In the view of the SRU, blue hydrogen is not suitable as a so-called bridging technology, as this would require new infrastructure that would delay the long-term transformation to renewable energies.
Only green hydrogen can be produced without greenhouse gas emissions and sustainably. However, the production of green hydrogen has an environmental footprint as well. It consumes large amounts of renewable electricity and requires raw materials and land. Moreover, the additional water consumption can be a problem for arid regions. To limit negative environmental and social impacts, a certification system with ambitious sustainability criteria is necessary.
State support for green hydrogen and downstream products should be focused on the sectors in which its use is necessary for long-term decarbonisation. These include, above all, the chemical industry, the steel industry, and international shipping and aviation. For heating and passenger cars, however, the use of hydrogen is inefficient and significantly more expensive than direct electrification via heat pumps and battery-electric vehicles.
Infrastructure planning for hydrogen, natural gas and electricity should be more closely interlinked and aligned with climate targets. Long-term strategies for the phase-out of natural gas and oil should be laid down in order to avoid misinvestment in fossil technologies and to initiate the necessary transformation in all sectors.

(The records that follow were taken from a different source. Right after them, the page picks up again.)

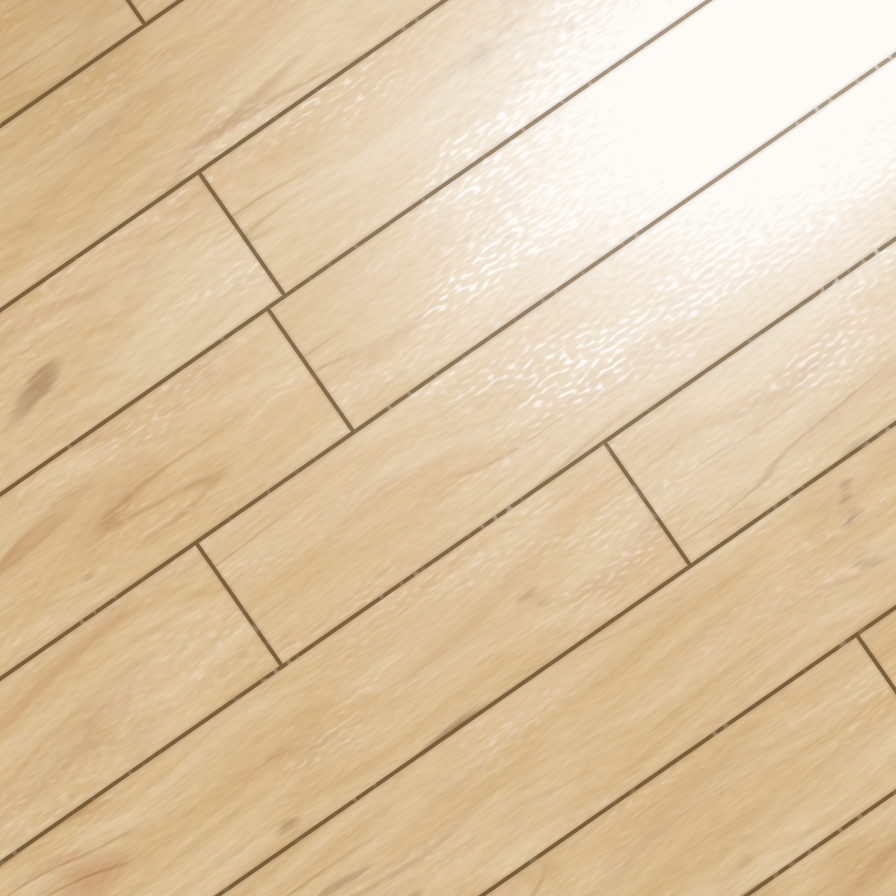
A Shadertoy shader for this texture:

```glsl
// Diagonal pale oak floor boards with dark seams, fine grain and a window glare.
#define TILT 0.609          // board direction in radians
#define BOARD_WIDTH 0.1687
#define BOARD_LENGTH 1.3
#define ROW_SHIFT 0.0299
#define SEAM_HALF 0.0022
#define GLARE_CENTER vec2(0.87, 0.94)
#define GLARE_SIZE vec2(0.36, 0.225)
#define HONEY vec3(0.835, 0.705, 0.515)
#define PALE vec3(0.865, 0.770, 0.620)
#define BLUSH vec3(0.755, 0.575, 0.420)
#define SEAM vec3(0.450, 0.340, 0.195)
#define GLARE vec3(0.995, 0.980, 0.960)

float hash(vec2 p) {
    return fract(sin(dot(p, vec2(127.1, 311.7))) * 43758.5);
}

float cornerSlope(vec2 cell, vec2 offset) {
    float angle = 6.2832 * hash(cell);
    return dot(vec2(cos(angle), sin(angle)), offset);
}

// Gradient noise, about -0.7 to 0.7
float noise(vec2 p) {
    vec2 i = floor(p), f = fract(p), e = vec2(0.0, 1.0);
    vec2 s = f * f * f * (f * (f * 6.0 - 15.0) + 10.0);
    return mix(mix(cornerSlope(i, f), cornerSlope(i + e.yx, f - e.yx), s.x),
               mix(cornerSlope(i + e.xy, f - e.xy), cornerSlope(i + 1.0, f - 1.0), s.x), s.y);
}

float fbm(vec2 p) {
    float sum = 0.0, gain = 0.6;
    for (int i = 0; i < 4; i++) {
        sum += gain * noise(p);
        p = p * 2.03 + 11.7;
        gain *= 0.55;
    }
    return sum;
}

// End joint of each row, measured along the boards
float jointOffset(float row) {
    float offsets[9] = float[9](0.405, 0.620, 0.644, 1.15, 0.689, 0.30, 0.951, 0.10, 0.843);
    return offsets[int(mod(row + 0.5, 9.0))];
}

// Wood colour; p.x runs with the grain
vec3 wood(vec2 p, float tone) {
    float warp = noise(p * vec2(4.0, 11.0));
    float broad = fbm(p * vec2(3.0, 13.0) + warp * 0.6);
    float streak = fbm(p * vec2(8.0, 80.0) + warp * 2.0);
    float fiber = noise(p * vec2(55.0, 330.0));
    vec3 color = mix(HONEY, PALE, clamp(0.48 + broad * 1.3 + streak * 0.7 + tone, 0.0, 1.0));

    // Reddish clouds broken up by the streaks
    float cloud = fbm(p * vec2(3.5, 17.0) + 43.0 + warp);
    color = mix(color, BLUSH, 0.6 * smoothstep(0.08, 0.62, cloud + streak * 0.35));

    // Thin wandering grain lines
    float vein = abs(noise(p * vec2(2.2, 24.0) + 71.0 + warp * 0.5));
    float veinMask = smoothstep(0.05, 0.4, noise(p * vec2(3.0, 9.0) + 19.0));
    color -= vec3(0.07, 0.09, 0.09) * veinMask * smoothstep(0.07, 0.0, vein);

    // Rare dark knots
    float knot = noise(p * vec2(9.0, 20.0) + 97.0 + warp);
    color -= vec3(0.16, 0.17, 0.15) * smoothstep(0.46, 0.68, knot + streak * 0.25);
    return color + 0.035 * streak + 0.035 * fiber;
}

void mainImage(out vec4 fragColor, in vec2 fragCoord) {
    vec2 uv = fragCoord / iResolution.y;
    float pixel = 1.0 / iResolution.y;
    vec2 along = vec2(cos(TILT), sin(TILT)), across = vec2(-along.y, along.x);
    vec2 p = vec2(dot(uv, along), dot(uv, across));

    // Row and board containing this point
    float rowCoord = (p.y - ROW_SHIFT) / BOARD_WIDTH;
    float row = floor(rowCoord);
    float boardCoord = (p.x - jointOffset(row)) / BOARD_LENGTH;
    vec2 id = vec2(row, floor(boardCoord));
    vec2 edge = vec2(0.5 - abs(fract(boardCoord) - 0.5), 0.5 - abs(fract(rowCoord) - 0.5));
    edge *= vec2(BOARD_LENGTH, BOARD_WIDTH);
    float seamDist = min(edge.x, edge.y);

    // Grain differs on every board
    vec2 seed = vec2(hash(id), hash(id + 5.3));
    vec2 grainPos = p + seed * vec2(17.0, 31.0);
    vec3 color = wood(grainPos, 0.3 * (seed.x - 0.5));

    // Warmer light toward the upper left corner
    color *= mix(vec3(1.0), vec3(0.95, 0.92, 0.87), smoothstep(0.4, 0.0, distance(uv, vec2(0.0, 1.0))));

    // Soft oval glare, stretched along the boards
    vec2 glareOffset = uv - GLARE_CENTER;
    vec2 oval = vec2(dot(glareOffset, along), dot(glareOffset, across)) / GLARE_SIZE;
    float glow = exp(-0.5 * dot(oval, oval));

    // Worn patches sparkle, strongest around the glare
    float speckle = noise(grainPos * vec2(75.0, 230.0) + 7.0);
    float wear = smoothstep(-0.1, 0.45, fbm(grainPos * vec2(4.0, 13.0) + 29.0));
    float sparkle = smoothstep(0.0, 0.5, speckle) * wear * (0.22 + 0.6 * glow);
    float sheen = 1.25 * glow * (1.0 + 0.22 * speckle + 0.3 * (wear - 0.5) * (1.0 - glow));
    color = mix(color, GLARE, clamp(sheen + sparkle, 0.0, 1.0));

    // Bevel shade and seam, flecked with glints
    color *= 1.0 - 0.10 * smoothstep(0.007, 0.001, seamDist);
    float glint = smoothstep(0.12, 0.5, noise(p * vec2(110.0, 60.0)));
    glint *= smoothstep(-0.1, 0.4, noise(p * 9.0)) * 0.5 + glow * 0.5;
    vec3 seamColor = mix(SEAM, GLARE, clamp(0.4 * glow + 0.6 * glint, 0.0, 0.85));
    float seam = 1.0 - smoothstep(SEAM_HALF - pixel * 0.7, SEAM_HALF + pixel * 0.7, seamDist);
    color = mix(color, seamColor, 0.92 * seam);

    fragColor = vec4(clamp(color, 0.0, 1.0), 1.0);
}
```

This English-language publication summarises a comprehensive German-language statement on the role of hydrogen in climate protection in Germany published in June 2021.